Last night, House leadership finally released a promising action plan to offset hurricane relief and rebuilding costs, reduce the growth of spending, and limit government. House Speaker J. Dennis Hastert (R-IL) adamantly declared, "We can and will recover, but it will require some serious belt-tightening throughout the federal government." Considering the ballooning $2.5 trillion federal budget and the added financial pressure from Hurricanes Katrina and Rita, it will take major offsets and a high degree of accountability to prevent hurricane recovery and rebuilding from becoming the next excuse to expand the size and scope of government. The House leadership's four-point plan is a major step in the right direction-towards fiscal sanity.
This plan, supported by House Republican leadership, committee chairmen, and key conservative members, focuses on four points:
- Increasing mandatory savings from $35 billion to $50 billion in this year's budget reconciliation;
- Holding the line on discretionary spending through across-the-board cuts;
- Working with the President to rescind prior spending authorizations; and
- Eliminating duplicative, wasteful, and unnecessary programs.

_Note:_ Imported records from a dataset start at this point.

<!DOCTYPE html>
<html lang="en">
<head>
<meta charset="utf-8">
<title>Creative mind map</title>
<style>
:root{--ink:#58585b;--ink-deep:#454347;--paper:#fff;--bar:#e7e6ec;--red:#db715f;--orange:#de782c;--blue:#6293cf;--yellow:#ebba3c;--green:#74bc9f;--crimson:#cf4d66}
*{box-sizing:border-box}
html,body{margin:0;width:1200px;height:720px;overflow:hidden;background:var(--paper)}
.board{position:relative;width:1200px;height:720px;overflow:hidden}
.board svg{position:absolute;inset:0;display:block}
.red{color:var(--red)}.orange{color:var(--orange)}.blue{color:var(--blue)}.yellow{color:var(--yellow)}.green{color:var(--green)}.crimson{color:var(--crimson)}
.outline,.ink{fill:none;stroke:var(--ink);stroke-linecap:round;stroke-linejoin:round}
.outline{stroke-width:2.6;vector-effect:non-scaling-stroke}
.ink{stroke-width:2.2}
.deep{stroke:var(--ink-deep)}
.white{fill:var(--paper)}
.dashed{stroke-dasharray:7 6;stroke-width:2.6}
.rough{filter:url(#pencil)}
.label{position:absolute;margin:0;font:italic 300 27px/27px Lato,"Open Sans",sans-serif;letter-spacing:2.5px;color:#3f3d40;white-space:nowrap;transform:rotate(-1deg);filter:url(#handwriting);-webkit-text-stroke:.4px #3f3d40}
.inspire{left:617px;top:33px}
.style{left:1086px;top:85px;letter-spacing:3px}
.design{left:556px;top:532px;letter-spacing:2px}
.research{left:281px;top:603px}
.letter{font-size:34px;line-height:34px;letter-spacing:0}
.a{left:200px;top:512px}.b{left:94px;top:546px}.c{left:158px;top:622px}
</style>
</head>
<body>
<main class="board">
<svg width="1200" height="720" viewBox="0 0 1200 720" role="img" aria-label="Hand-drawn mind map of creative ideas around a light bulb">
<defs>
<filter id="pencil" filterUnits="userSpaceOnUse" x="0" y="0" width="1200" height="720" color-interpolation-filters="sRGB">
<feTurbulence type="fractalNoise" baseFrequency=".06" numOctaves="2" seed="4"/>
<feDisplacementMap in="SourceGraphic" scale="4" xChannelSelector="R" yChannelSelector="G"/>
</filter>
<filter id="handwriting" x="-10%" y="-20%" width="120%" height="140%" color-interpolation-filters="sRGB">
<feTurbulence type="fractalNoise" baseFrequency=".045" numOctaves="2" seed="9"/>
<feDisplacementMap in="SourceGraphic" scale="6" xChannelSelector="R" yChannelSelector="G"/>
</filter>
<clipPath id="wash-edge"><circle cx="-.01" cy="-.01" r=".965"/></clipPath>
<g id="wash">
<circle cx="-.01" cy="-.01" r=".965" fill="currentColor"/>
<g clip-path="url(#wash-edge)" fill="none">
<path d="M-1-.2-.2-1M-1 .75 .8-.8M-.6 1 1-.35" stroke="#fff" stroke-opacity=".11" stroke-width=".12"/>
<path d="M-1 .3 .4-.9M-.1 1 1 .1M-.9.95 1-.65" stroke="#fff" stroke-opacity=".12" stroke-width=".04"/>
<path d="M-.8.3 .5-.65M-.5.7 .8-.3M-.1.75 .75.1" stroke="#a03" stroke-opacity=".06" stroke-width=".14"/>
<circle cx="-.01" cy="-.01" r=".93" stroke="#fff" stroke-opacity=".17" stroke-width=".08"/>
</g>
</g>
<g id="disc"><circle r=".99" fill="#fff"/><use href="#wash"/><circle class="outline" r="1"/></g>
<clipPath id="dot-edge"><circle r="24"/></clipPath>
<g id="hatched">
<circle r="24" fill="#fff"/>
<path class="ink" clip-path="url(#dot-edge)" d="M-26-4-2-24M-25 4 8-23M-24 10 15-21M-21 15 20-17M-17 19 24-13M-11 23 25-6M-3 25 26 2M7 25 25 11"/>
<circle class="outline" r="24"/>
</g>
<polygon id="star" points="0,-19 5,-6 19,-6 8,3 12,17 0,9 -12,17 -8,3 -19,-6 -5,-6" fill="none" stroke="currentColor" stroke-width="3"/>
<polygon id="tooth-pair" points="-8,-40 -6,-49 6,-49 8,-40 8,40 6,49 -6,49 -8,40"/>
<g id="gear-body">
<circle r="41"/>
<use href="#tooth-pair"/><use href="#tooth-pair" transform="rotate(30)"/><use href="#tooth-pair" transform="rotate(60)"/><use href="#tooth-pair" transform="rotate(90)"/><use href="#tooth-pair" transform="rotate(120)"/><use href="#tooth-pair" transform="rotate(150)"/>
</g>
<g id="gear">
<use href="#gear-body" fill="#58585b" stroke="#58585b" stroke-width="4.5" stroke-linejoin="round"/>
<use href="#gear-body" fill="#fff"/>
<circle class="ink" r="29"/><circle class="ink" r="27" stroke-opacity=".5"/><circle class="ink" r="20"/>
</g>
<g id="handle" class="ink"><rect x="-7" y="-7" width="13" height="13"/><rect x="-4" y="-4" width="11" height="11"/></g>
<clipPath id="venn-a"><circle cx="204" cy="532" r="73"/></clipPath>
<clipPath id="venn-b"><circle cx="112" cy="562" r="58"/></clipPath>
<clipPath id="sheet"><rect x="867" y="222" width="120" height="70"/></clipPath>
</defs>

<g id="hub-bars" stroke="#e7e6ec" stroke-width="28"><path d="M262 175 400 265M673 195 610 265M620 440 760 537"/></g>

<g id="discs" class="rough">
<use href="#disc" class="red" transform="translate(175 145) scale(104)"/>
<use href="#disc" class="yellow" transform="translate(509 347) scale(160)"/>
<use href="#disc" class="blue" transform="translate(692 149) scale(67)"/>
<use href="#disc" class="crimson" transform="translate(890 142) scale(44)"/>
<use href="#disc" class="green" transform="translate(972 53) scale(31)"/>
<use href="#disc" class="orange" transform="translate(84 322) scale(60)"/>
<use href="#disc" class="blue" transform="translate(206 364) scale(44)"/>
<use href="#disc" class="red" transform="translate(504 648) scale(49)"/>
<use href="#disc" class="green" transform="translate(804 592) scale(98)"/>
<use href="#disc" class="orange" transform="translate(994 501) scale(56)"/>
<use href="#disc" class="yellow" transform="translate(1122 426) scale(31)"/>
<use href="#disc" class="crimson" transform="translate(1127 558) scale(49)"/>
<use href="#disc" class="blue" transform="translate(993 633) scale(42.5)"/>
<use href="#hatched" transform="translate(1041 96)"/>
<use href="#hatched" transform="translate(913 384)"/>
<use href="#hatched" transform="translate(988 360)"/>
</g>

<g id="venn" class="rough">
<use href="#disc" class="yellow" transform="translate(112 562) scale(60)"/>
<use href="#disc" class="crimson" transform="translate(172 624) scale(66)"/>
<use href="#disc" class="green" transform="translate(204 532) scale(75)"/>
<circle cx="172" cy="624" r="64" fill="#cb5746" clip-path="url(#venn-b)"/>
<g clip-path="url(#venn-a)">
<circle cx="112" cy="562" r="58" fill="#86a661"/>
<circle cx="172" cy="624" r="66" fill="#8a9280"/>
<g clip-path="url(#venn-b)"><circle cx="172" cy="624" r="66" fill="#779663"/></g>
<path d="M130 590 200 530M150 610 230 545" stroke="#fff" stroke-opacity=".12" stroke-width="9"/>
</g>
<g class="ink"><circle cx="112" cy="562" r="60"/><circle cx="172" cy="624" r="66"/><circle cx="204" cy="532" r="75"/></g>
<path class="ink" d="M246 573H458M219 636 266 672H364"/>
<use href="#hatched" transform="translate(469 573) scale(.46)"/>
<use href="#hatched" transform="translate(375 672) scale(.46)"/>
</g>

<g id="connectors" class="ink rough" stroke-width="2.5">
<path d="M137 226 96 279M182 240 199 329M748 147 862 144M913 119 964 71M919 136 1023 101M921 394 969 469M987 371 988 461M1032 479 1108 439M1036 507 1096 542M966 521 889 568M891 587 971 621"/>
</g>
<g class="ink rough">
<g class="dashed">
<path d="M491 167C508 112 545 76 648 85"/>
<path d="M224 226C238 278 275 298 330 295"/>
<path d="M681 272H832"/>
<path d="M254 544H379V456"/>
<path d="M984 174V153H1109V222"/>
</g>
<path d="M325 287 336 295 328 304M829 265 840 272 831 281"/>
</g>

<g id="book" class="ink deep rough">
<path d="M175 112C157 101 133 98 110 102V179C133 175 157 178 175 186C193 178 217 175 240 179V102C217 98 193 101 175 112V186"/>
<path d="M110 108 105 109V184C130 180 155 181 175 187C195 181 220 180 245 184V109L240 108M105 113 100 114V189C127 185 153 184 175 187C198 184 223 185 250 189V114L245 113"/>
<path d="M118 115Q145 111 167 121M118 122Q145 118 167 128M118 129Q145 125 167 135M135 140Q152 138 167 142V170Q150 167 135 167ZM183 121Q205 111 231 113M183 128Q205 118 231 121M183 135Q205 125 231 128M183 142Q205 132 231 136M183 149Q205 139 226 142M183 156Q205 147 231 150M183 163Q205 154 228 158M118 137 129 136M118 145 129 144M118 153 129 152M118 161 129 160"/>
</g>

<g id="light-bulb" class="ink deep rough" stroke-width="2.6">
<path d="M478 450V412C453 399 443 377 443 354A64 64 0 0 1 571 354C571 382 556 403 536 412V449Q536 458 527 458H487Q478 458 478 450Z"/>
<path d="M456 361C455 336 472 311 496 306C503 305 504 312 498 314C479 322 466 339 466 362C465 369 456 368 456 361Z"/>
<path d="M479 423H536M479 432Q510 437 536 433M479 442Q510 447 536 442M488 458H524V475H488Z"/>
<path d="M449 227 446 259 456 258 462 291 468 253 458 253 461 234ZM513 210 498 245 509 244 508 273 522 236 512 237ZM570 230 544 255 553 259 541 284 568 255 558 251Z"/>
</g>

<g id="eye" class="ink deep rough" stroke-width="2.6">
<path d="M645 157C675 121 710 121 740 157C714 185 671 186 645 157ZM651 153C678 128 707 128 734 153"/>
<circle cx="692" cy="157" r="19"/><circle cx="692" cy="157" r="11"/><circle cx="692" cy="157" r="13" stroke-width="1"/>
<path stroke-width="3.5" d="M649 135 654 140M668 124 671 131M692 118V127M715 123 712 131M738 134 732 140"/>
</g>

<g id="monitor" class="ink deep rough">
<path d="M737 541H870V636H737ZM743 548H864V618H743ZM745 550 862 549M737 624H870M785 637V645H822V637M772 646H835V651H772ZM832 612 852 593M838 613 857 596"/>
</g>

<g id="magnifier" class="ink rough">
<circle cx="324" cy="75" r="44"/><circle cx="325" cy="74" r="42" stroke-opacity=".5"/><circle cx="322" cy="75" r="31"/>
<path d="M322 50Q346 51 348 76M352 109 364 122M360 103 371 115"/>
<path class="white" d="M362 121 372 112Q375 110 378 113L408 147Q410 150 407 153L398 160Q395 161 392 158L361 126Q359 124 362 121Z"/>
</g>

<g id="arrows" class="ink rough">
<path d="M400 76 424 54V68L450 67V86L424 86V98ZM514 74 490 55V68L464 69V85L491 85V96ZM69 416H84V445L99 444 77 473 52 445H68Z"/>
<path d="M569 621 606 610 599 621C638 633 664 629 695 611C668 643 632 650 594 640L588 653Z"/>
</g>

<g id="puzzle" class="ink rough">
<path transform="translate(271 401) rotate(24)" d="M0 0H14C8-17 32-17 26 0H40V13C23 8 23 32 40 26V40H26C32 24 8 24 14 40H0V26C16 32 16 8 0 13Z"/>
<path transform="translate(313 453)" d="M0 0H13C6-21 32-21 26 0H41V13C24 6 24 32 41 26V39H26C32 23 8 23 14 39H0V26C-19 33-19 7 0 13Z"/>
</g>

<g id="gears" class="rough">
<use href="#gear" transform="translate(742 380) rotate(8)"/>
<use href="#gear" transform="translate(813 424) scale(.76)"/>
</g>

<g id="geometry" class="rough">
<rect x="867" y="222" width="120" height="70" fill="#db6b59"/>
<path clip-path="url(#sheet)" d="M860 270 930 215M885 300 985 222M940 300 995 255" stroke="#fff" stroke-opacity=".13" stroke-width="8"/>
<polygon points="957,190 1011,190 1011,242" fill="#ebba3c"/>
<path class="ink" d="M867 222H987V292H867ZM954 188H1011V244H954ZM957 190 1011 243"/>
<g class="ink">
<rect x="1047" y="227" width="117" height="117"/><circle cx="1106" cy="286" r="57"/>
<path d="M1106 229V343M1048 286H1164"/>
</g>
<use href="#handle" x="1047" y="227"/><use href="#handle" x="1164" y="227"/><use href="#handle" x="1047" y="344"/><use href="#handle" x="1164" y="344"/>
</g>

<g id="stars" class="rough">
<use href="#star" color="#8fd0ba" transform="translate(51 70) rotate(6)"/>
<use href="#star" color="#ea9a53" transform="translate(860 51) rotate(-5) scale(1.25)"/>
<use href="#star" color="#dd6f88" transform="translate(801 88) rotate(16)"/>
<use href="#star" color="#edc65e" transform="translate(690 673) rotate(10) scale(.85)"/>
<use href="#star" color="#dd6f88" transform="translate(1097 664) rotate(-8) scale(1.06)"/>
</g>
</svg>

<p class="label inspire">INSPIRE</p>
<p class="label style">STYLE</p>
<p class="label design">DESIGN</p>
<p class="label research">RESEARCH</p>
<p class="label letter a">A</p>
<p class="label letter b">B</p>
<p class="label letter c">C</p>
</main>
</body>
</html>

The President's budget proposal identified potential savings in ineffective programs of $20 billion, and agency managers are well-placed to find additional waste to accommodate across-the-board cuts. Entitlement spending, meanwhile, is the biggest threat to our economy and must be reformed. While there have been no details presented as of yet-this plan is still in its beginning stages-there will be ample opportunity to make these broad proposals a reality.
The House Republican Study Committee (RSC) recently released its "Operation Offset" effort, a menu of over $500 billion in specific cuts to pay for hurricane-related spending. The RSC's long list of offset targets include sensible recommendations that Congress should consider, such as redirecting funding for the 6,000 earmarked projects in the recent highway bill, eliminating the Advanced Technology Program, and reducing farm subsidies.
In addition, Sen. John McCain, (R-AZ) and the RSC have targeted the new Medicare prescription drug benefit and proposed to cancel, or at least delay, its implementation. The drug benefit alone is projected to cost $37.4 billion next year.
If Congress-and the House leadership-is serious about holding the line on spending, Members must follow two key steps:
- Redirect funding from all earmarks in the recent highway bill and reject any earmarks in future appropriations bills. If Congress falls short on this, the President must veto any bill that contains earmarks.
- At a minimum, postpone the unaffordable Medicare prescription drug benefit for one year to consider how to pay for it or whether it should be substantially reworked.
Rep. Mike Pence (R-IN), Chairman of the RSC, challenged Congress and the President to have "courage to make the tough choices." He's right: writing budgets is about setting priorities and making those tough choices. That should not deter House leadership from following through with its bold proposal. The rest of Congress should join in this effort.
Michelle Muccio is Research Assistant in, and Alison Fraser is Director of, the Thomas A. Roe Institute for Economic Policy Studies at The Heritage Foundation.